| Your goal |
Lines where the string "none" appears are to be copied from the entries below.

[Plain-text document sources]
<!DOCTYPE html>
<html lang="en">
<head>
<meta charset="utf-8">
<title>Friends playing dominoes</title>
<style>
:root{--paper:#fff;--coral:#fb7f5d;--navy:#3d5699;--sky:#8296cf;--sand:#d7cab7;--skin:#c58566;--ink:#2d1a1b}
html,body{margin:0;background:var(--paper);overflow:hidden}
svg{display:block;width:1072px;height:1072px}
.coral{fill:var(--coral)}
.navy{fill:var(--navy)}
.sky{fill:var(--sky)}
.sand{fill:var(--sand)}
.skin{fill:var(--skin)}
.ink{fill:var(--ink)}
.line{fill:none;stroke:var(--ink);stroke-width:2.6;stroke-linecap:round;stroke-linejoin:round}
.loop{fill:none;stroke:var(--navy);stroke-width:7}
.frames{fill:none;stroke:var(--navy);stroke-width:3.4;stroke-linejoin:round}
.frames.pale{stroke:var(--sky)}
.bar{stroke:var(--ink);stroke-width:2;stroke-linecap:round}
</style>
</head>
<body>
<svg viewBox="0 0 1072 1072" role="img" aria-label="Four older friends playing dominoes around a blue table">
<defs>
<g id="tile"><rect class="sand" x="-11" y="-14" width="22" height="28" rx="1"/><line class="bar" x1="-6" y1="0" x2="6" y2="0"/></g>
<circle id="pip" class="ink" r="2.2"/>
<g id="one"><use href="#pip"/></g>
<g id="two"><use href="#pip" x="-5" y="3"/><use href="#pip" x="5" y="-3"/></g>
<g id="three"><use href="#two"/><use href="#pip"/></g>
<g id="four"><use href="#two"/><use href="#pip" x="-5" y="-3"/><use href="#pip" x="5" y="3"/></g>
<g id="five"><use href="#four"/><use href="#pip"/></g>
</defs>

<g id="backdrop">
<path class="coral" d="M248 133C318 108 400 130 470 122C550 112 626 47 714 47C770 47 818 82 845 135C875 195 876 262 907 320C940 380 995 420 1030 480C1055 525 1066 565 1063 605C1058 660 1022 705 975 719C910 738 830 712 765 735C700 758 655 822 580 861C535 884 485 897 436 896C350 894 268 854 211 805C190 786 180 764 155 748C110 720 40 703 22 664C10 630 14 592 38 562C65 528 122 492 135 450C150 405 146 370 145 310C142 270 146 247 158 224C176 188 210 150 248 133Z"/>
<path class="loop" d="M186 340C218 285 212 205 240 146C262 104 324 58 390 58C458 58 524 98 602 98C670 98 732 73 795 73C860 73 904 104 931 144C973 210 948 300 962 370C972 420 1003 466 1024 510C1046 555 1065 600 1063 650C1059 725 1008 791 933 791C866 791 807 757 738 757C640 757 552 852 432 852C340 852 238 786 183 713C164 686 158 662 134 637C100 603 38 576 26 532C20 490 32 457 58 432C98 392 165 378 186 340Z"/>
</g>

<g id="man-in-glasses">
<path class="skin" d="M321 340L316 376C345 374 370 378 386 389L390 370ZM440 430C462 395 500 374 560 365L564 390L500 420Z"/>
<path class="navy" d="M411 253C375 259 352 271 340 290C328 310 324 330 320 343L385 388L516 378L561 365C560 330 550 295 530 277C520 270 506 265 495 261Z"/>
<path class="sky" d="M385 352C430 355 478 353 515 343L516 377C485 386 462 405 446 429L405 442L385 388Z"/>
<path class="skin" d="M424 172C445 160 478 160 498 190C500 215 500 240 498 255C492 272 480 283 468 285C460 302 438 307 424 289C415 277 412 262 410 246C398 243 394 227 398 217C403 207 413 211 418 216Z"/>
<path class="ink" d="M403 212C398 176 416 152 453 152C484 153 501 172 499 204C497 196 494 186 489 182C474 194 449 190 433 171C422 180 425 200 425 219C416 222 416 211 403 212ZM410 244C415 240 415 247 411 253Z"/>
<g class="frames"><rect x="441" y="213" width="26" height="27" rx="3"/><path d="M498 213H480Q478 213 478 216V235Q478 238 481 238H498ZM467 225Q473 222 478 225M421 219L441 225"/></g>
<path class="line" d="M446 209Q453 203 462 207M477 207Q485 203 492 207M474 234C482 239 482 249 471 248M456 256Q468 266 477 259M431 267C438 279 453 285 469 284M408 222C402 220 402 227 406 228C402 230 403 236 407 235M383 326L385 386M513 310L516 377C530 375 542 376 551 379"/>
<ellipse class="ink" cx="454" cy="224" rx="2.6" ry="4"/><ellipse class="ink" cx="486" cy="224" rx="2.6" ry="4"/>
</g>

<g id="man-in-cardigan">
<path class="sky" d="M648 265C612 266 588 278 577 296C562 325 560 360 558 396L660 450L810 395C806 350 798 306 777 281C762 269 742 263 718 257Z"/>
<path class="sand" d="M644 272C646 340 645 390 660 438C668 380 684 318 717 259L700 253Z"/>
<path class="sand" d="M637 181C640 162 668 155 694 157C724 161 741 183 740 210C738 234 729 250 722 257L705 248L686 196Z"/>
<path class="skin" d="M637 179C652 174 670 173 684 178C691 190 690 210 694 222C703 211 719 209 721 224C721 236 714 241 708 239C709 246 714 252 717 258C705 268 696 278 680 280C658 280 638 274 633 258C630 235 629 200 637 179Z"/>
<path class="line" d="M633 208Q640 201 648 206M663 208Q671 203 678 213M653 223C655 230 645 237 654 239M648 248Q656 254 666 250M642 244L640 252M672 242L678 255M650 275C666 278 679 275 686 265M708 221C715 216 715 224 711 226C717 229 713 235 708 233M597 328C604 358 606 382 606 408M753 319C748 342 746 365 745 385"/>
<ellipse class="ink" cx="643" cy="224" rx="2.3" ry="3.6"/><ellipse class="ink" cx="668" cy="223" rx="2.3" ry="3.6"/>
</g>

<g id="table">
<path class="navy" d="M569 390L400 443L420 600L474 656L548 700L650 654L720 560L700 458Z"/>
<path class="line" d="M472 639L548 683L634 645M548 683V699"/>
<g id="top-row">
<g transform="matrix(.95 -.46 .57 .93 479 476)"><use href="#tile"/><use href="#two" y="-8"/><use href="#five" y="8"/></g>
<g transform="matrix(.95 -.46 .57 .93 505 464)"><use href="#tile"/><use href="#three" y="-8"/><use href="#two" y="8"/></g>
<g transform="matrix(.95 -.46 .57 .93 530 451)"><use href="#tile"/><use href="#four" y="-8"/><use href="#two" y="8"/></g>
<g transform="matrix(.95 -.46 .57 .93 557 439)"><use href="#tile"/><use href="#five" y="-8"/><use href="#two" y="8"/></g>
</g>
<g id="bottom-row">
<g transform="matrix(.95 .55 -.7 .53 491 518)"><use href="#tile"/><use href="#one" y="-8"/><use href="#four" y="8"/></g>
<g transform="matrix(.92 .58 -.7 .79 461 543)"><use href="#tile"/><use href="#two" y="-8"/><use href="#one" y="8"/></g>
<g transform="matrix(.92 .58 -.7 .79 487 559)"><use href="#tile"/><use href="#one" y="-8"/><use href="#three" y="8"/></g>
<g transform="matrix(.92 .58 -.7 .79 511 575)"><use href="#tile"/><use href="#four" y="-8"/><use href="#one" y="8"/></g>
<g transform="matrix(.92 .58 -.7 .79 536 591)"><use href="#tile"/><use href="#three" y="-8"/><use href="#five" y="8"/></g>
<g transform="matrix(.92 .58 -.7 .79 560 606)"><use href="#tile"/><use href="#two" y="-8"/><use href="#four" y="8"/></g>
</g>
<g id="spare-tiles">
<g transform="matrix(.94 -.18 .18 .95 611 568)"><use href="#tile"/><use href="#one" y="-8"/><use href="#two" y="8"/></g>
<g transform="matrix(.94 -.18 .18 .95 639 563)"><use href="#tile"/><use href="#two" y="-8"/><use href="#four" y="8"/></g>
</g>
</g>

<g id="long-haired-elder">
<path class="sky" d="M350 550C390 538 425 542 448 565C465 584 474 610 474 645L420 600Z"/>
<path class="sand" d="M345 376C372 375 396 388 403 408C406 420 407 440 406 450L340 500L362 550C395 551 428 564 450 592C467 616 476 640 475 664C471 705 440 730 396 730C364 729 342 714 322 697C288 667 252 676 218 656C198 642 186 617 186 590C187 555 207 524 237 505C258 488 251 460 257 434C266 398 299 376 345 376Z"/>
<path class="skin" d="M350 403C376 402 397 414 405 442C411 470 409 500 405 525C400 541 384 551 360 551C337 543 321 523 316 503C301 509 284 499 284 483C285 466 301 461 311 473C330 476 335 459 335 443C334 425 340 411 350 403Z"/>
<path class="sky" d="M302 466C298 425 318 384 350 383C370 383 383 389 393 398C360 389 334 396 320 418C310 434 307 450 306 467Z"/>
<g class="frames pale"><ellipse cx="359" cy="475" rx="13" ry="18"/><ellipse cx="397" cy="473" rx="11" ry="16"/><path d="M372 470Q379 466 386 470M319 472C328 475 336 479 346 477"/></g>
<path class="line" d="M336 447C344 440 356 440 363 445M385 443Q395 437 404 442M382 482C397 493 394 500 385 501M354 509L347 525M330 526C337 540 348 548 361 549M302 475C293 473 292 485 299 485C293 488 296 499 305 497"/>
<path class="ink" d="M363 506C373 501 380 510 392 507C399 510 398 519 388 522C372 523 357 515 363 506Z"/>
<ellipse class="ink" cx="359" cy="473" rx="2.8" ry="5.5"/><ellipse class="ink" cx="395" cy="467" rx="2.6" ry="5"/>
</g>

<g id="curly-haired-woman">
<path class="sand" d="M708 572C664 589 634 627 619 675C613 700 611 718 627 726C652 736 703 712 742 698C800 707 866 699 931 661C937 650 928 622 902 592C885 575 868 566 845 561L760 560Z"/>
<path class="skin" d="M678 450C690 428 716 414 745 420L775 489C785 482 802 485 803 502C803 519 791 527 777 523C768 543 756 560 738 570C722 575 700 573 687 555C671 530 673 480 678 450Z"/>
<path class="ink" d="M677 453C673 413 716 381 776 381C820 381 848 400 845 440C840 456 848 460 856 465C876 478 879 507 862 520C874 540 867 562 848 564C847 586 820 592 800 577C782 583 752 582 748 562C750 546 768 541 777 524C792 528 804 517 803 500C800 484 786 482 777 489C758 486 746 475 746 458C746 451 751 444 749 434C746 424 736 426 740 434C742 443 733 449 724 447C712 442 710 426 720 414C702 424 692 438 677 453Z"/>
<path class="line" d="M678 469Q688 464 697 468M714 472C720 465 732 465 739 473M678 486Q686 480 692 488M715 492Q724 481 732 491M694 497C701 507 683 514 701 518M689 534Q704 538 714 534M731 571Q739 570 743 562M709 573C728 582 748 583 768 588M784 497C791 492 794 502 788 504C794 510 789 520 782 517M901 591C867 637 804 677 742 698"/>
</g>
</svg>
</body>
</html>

| Exercise output |
.line{fill:none;stroke:var(--ink);stroke-width:2.6;stroke-linecap:round;stroke-linejoin:round}
.loop{fill:none;stroke:var(--navy);stroke-width:7}
.frames{fill:none;stroke:var(--navy);stroke-width:3.4;stroke-linejoin:round}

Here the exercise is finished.